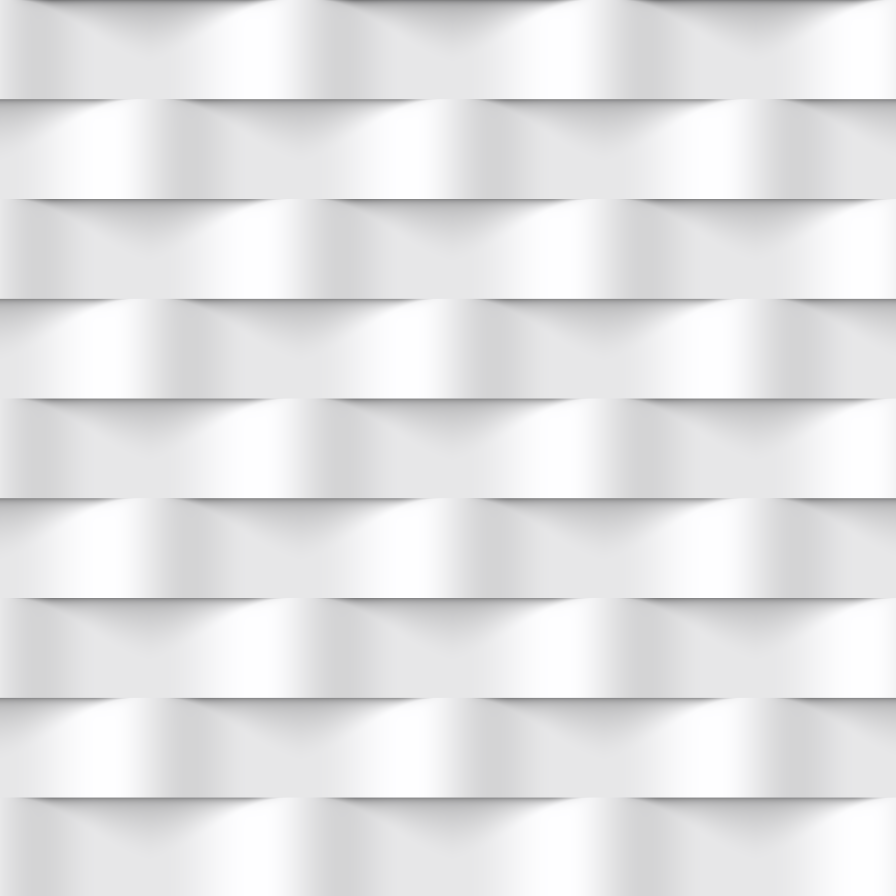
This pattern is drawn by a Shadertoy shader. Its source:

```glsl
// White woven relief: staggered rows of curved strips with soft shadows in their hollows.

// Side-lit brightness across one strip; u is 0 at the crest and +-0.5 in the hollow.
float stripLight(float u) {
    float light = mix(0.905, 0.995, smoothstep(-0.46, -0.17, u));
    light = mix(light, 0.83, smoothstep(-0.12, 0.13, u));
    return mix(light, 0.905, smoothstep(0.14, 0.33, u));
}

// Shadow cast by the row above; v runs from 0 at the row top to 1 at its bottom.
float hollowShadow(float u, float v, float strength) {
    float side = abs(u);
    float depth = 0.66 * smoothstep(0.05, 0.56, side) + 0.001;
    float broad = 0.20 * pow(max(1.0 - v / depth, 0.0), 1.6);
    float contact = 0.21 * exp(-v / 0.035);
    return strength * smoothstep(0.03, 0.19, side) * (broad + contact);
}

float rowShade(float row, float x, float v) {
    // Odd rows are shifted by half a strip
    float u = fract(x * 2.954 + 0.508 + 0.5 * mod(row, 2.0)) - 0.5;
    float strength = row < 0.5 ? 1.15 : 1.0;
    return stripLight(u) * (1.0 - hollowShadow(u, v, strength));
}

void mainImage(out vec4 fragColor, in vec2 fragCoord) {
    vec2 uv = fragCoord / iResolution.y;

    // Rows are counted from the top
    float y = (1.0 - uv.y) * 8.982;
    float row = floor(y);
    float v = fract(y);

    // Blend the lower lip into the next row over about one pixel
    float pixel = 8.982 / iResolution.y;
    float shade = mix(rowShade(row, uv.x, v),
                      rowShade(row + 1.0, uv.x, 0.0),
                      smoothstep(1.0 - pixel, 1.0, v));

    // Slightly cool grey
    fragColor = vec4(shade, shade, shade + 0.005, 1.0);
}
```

..............................

### Work task
Copy out all the data exactly. The images should not appear in the copy.

### Exercise result
This pattern is drawn by a Shadertoy shader. Its source:

```glsl
// White woven relief: staggered rows of curved strips with soft shadows in their hollows.

// Side-lit brightness across one strip; u is 0 at the crest and +-0.5 in the hollow.
float stripLight(float u) {
    float light = mix(0.905, 0.995, smoothstep(-0.46, -0.17, u));
    light = mix(light, 0.83, smoothstep(-0.12, 0.13, u));
    return mix(light, 0.905, smoothstep(0.14, 0.33, u));
}

// Shadow cast by the row above; v runs from 0 at the row top to 1 at its bottom.
float hollowShadow(float u, float v, float strength) {
    float side = abs(u);
    float depth = 0.66 * smoothstep(0.05, 0.56, side) + 0.001;
    float broad = 0.20 * pow(max(1.0 - v / depth, 0.0), 1.6);
    float contact = 0.21 * exp(-v / 0.035);
    return strength * smoothstep(0.03, 0.19, side) * (broad + contact);
}

float rowShade(float row, float x, float v) {
    // Odd rows are shifted by half a strip
    float u = fract(x * 2.954 + 0.508 + 0.5 * mod(row, 2.0)) - 0.5;
    float strength = row < 0.5 ? 1.15 : 1.0;
    return stripLight(u) * (1.0 - hollowShadow(u, v, strength));
}

void mainImage(out vec4 fragColor, in vec2 fragCoord) {
    vec2 uv = fragCoord / iResolution.y;

    // Rows are counted from the top
    float y = (1.0 - uv.y) * 8.982;
    float row = floor(y);
    float v = fract(y);

    // Blend the lower lip into the next row over about one pixel
    float pixel = 8.982 / iResolution.y;
    float shade = mix(rowShade(row, uv.x, v),
                      rowShade(row + 1.0, uv.x, 0.0),
                      smoothstep(1.0 - pixel, 1.0, v));

    // Slightly cool grey
    fragColor = vec4(shade, shade, shade + 0.005, 1.0);
}
```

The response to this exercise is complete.